━━ Records to use

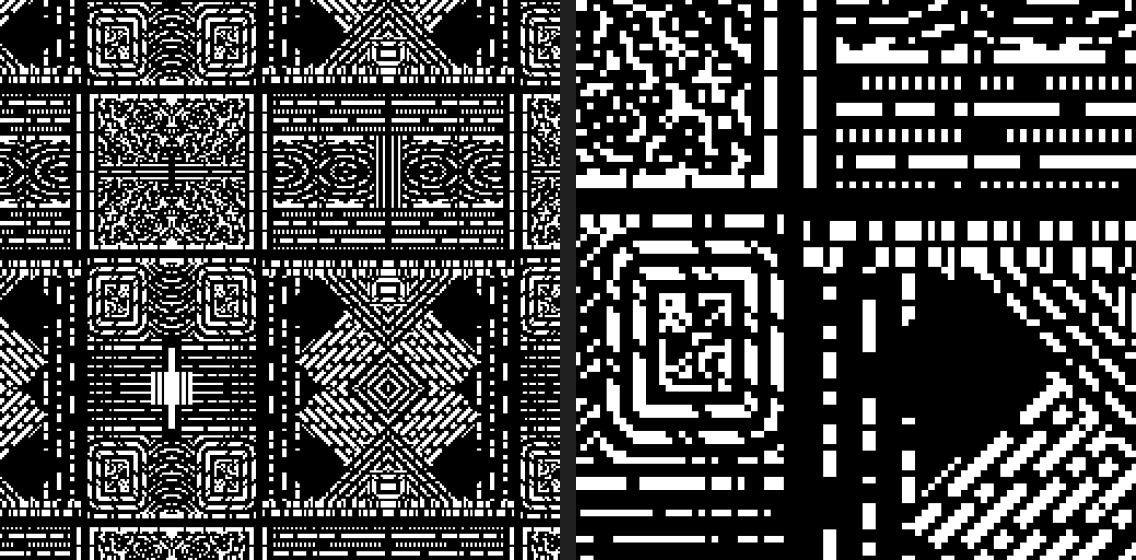
Left: the whole. Right: its middle third, enlarged.
A WebGL 1 fragment shader for this pattern:

```glsl
precision highp float;
uniform vec2 u_resolution;

const float GRID = 256.0;                      // cells across the canvas
const float HALF_REPEAT = 99.0;                // cells between mirror axes
const vec2 MIRROR_ORIGIN = vec2(78.0, 177.0);
const float NARROW_EDGE = 38.0;
const float WIDE_EDGE = 57.0;
const float SHORT_EDGE = 35.0;
const float TALL_EDGE = 59.0;
const float SEED_SPACING = 6.0;
const vec3 GROUND = vec3(0.0);
const vec3 INK = vec3(1.0);

vec2 hash2(vec2 p) {
  return fract(sin(vec2(dot(p, vec2(127.1, 311.7)), dot(p, vec2(269.5, 183.3)))) * 437.585);
}

// Distance to the nearest scattered seed, in cells
float cellular(vec2 p) {
  vec2 q = p / SEED_SPACING;
  float nearest = 9.0;
  for (int j = -1; j <= 1; j++) {
    for (int i = -1; i <= 1; i++) {
      vec2 site = floor(q) + vec2(float(i), float(j));
      nearest = min(nearest, distance(q, site + hash2(site)));
    }
  }
  return nearest * SEED_SPACING;
}

float band(float d, float period, float width) {
  return step(mod(d + 0.5, period), width);
}

// Irregular gaps along a line
float stitch(float along, float row, float fill) {
  return step(-fill, sin(1.7 * along + 4.1 * row) + sin(0.61 * along + 2.3 * row));
}

float dashed(float d, float along, float period, float width, float fill) {
  return band(d, period, width) * stitch(along, floor((d + 0.5) / period), fill);
}

float roundBox(vec2 p, vec2 size, float radius) {
  vec2 d = abs(p) - size + radius;
  return length(max(d, 0.0)) + min(max(d.x, d.y), 0.0) - radius;
}

float maze(vec2 p) {
  return dashed(cellular(p), p.x - p.y, 2.6, 1.25, 0.55);
}

float longDash(float along) {
  return step(1.0, mod(along + 0.5, 9.0));
}

float mazePanel(vec2 p) {
  if (p.x > 35.0) return longDash(p.y) * step(p.x, 37.0);
  if (p.y > 33.0) return longDash(p.x + 3.0) * step(34.0, p.y);
  if (p.x > 33.0) return 0.0;
  if (p.x + 2.0 * p.y < 17.0) return band(p.y, 3.0, 1.0) * step(2.0, p.x);
  if (p.y < 4.0) return dashed(p.y, p.x, 3.0, 1.0, 0.8);
  return maze(p);
}

float linedPanel(vec2 p) {
  if (p.x > 55.0) return longDash(p.y);
  if (p.x > 52.0 || p.x == 32.0) return 0.0;
  if (p.x < 7.0 && p.y < 17.0) return band(p.x + 1.0, 3.0, 1.0) * step(1.0, p.x);
  if (p.x < 2.0) return 0.0;
  if (p.y < 15.0) {
    float eye = p.x < 32.0 ? 20.0 : 49.0;
    float oval = length(vec2((p.x - eye) * 0.6, p.y));
    return dashed(oval, p.x + p.y, 3.4, 1.2, 0.6);
  }
  // Solid rows alternate with dotted rows
  float dotted = mod(floor((p.y + 1.0) / 4.0), 2.0);
  float dots = mix(1.0, band(p.x, 2.0, 1.0), dotted);
  return dots * dashed(p.y + 1.0, p.x * 0.4, 4.0, 2.0, 1.2);
}

float paddedPanel(vec2 p) {
  if (p.y < 23.0) {
    if (p.x < 2.0) return step(p.y, 15.0) + step(abs(p.y - 17.0), 1.0);
    if (p.x < 10.0 && p.y < 8.0) return band(p.x - 5.0, 3.0, 1.5);
    if (p.x < 5.0) return 0.0;
    float ticks = p.x > 24.0 ? band(p.x, 4.0, 3.0) : 1.0;
    return ticks * dashed(p.y + 2.0, p.x * 0.6, 4.0, p.y > 16.0 ? 2.0 : 1.0, 1.1);
  }
  if (p.y > 57.0) return stitch(p.x, 3.0, 0.4);
  float pad = roundBox(p - vec2(25.0, 40.0), vec2(12.5, 15.0), 5.0);
  if (p.x < 11.0) return dashed(p.y - 0.05 * p.x * p.x, p.x, 3.5, 1.2, 0.5);
  if (pad < -8.0) return maze(p);
  return dashed(-pad, p.x + p.y, 4.0, 1.7, 0.8);
}

float diamondPanel(vec2 p) {
  float sum = p.x + p.y;
  float skew = p.y - p.x;
  if (abs(p.x - 33.0) + abs(p.y - 37.0) < 15.0) return 0.0;
  if (p.y > 51.0) return dashed(p.y - 52.0, p.x, 4.0, 2.5, 0.5) * band(p.x, 5.0, 4.0);
  if (p.x > 40.0) return dashed(p.x - 41.0, p.y * 0.7, 6.0, 2.0, 0.0);
  float crown = roundBox(p - vec2(0.0, 45.0), vec2(10.0, 8.0), 3.0);
  if (crown < 0.0) return dashed(-crown, sum, 3.5, 1.8, 0.6);
  if (sum < 20.0) return dashed(sum, skew, 5.0, 2.0, 1.3);
  if (skew > 14.0) return dashed(skew, sum, 5.0, 2.0, 0.7);
  if (skew < -30.0 || sum > 56.0) return 0.0;
  return dashed(sum - 1.0, skew * 0.5, 5.0, 2.5, 0.9);
}

// Mirrored layout: two column widths by two row heights
float ink(vec2 cell) {
  vec2 q = mod(cell - MIRROR_ORIGIN, 2.0 * HALF_REPEAT);
  q = min(q, 2.0 * HALF_REPEAT - q);
  vec2 far = HALF_REPEAT - q;
  bool narrow = q.x <= NARROW_EDGE;
  if (!narrow && far.x > WIDE_EDGE) return 0.0;
  if (q.y <= SHORT_EDGE) return narrow ? mazePanel(q) : linedPanel(vec2(far.x, q.y));
  if (far.y > TALL_EDGE) return 0.0;
  return narrow ? paddedPanel(vec2(q.x, far.y)) : diamondPanel(far);
}

void main() {
  float scale = GRID / min(u_resolution.x, u_resolution.y);
  vec2 pos = gl_FragCoord.xy * scale - 0.5;
  vec2 base = floor(pos);
  vec2 blend = clamp((pos - base - 0.5) / scale + 0.5, 0.0, 1.0);
  float low = mix(ink(base), ink(base + vec2(1.0, 0.0)), blend.x);
  float high = mix(ink(base + vec2(0.0, 1.0)), ink(base + 1.0), blend.x);
  gl_FragColor = vec4(mix(GROUND, INK, clamp(mix(low, high, blend.y), 0.0, 1.0)), 1.0);
}
```
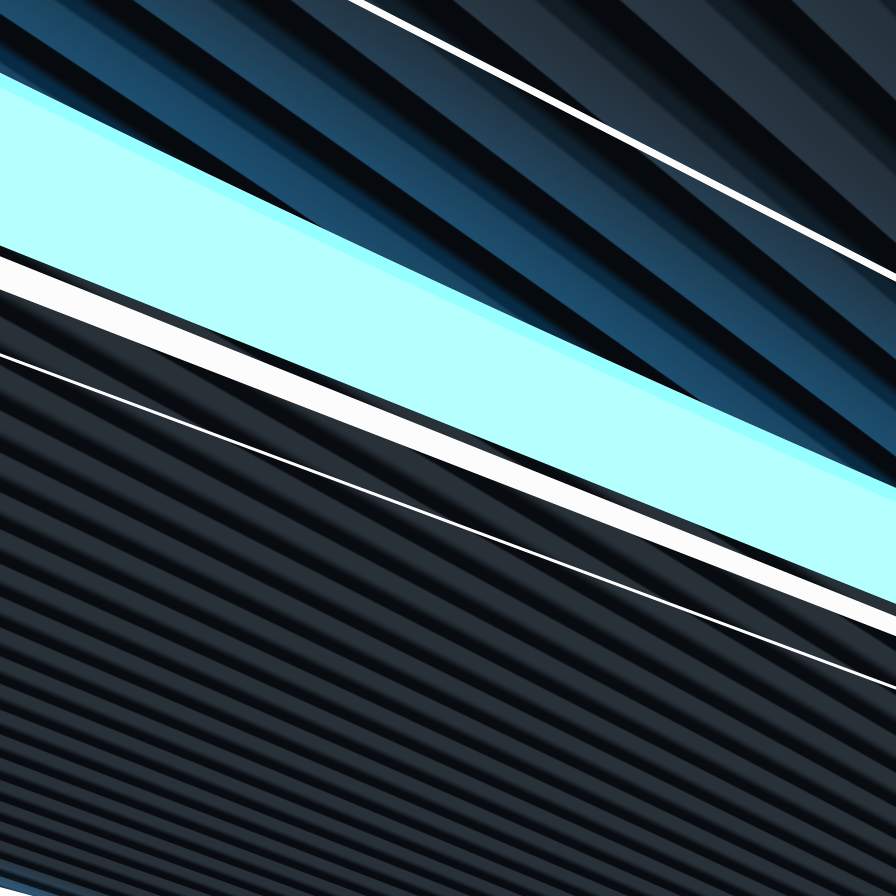
Write a WebGL 1 fragment shader that draws this background.

```glsl
precision highp float;
// Dark slatted panels in perspective, crossed by a wide cyan light band and
// thin white strips. Slats are repeats along a fan of converging lines, spaced
// by a reciprocal law; every strip is the area between two sloping lines.
uniform vec2 u_resolution;

// Signed depth below a line of given height at the left side and slope.
float below(vec2 p, float start, float slope) {
  return p.y - start - slope * p.x;
}

// Antialiased step, one pixel wide.
float edge(float d) {
  return clamp(d * u_resolution.y + 0.5, 0.0, 1.0);
}

// Coverage between an upper and a lower line.
float strip(float upper, float lower) {
  return edge(upper) * (1.0 - edge(lower));
}

// Left-side height of the fan line through p: lines meet far at lower right.
float fanHeight(vec2 p) {
  return (p.y - 0.67 * p.x) / (1.0 - 0.3456 * p.x);
}

// Lower panel: narrow grey slats, each fading down into a black groove.
vec3 lowerPanel(vec2 p, float fan) {
  float t = fract(39.7 / (1.85 - fan) - 0.48);
  float face = smoothstep(0.0, 0.08, t) * (1.0 - smoothstep(0.45, 0.78, t));
  vec3 color = mix(vec3(0.03, 0.045, 0.06), vec3(0.155, 0.187, 0.22), face);
  // Blue reflected light in the lower left corner
  float corner = smoothstep(0.945, 1.0, p.y - 0.35 * p.x);
  return color + vec3(0.04, 0.18, 0.28) * corner * (0.3 + 0.7 * face);
}

// Upper panel: broad slats with a lit face, a dim side and a black gap.
vec3 upperPanel(float fan, float height) {
  float t = fract(-21.8 / (1.574 - fan));
  float blue = 1.0 - smoothstep(0.04, 0.34, height);
  vec3 lit = mix(vec3(0.16, 0.215, 0.265), vec3(0.115, 0.31, 0.44), blue);
  vec3 side = mix(vec3(0.07, 0.115, 0.15), vec3(0.03, 0.17, 0.27), blue);
  vec3 gap = vec3(0.025, 0.04, 0.055);
  vec3 color = mix(lit * (1.0 - 0.25 * t), side, smoothstep(0.48, 0.54, t));
  color = mix(color, gap, smoothstep(0.62, 0.78, t));
  return mix(gap, color, smoothstep(0.0, 0.03, t));
}

void main() {
  vec2 p = gl_FragCoord.xy / u_resolution;
  p.y = 1.0 - p.y; // height measured downward
  float fan = fanHeight(p);

  // Panels meet behind the cyan band, whose top edge sags slightly
  float bandTop = below(p, 0.081, 0.4635) - 0.03 * p.x * (1.0 - p.x);
  float bandBottom = below(p, 0.274, 0.4);
  vec3 color = mix(upperPanel(fan, -bandTop), lowerPanel(p, fan), edge(bandTop));

  // Cyan band with a more saturated upper rim
  vec3 cyan = mix(vec3(0.59, 1.0, 1.0), vec3(0.71, 1.0, 1.0), edge(bandTop - 0.016));
  color = mix(color, cyan, strip(bandTop, bandBottom));

  // White strips: thick below the band, thin above, hairline below
  float white = strip(below(p, 0.286, 0.402), below(p, 0.323, 0.387));
  float upperLine = below(p, -0.204, 0.514);
  white = max(white, strip(upperLine + 0.0045, upperLine - 0.0045));
  float hairline = below(p, 0.396, 0.372);
  white = max(white, strip(hairline + 0.0018, hairline - 0.0018));

  // Bright tip in the lower left corner
  white = max(white, edge(below(p, 0.99, 0.27)));
  gl_FragColor = vec4(mix(color, vec3(0.99), white), 1.0);
}
```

━━━━

What to produce —
Nothing but a number is expected here: the number of lines above that hold the word "blend".

Exercise result —
4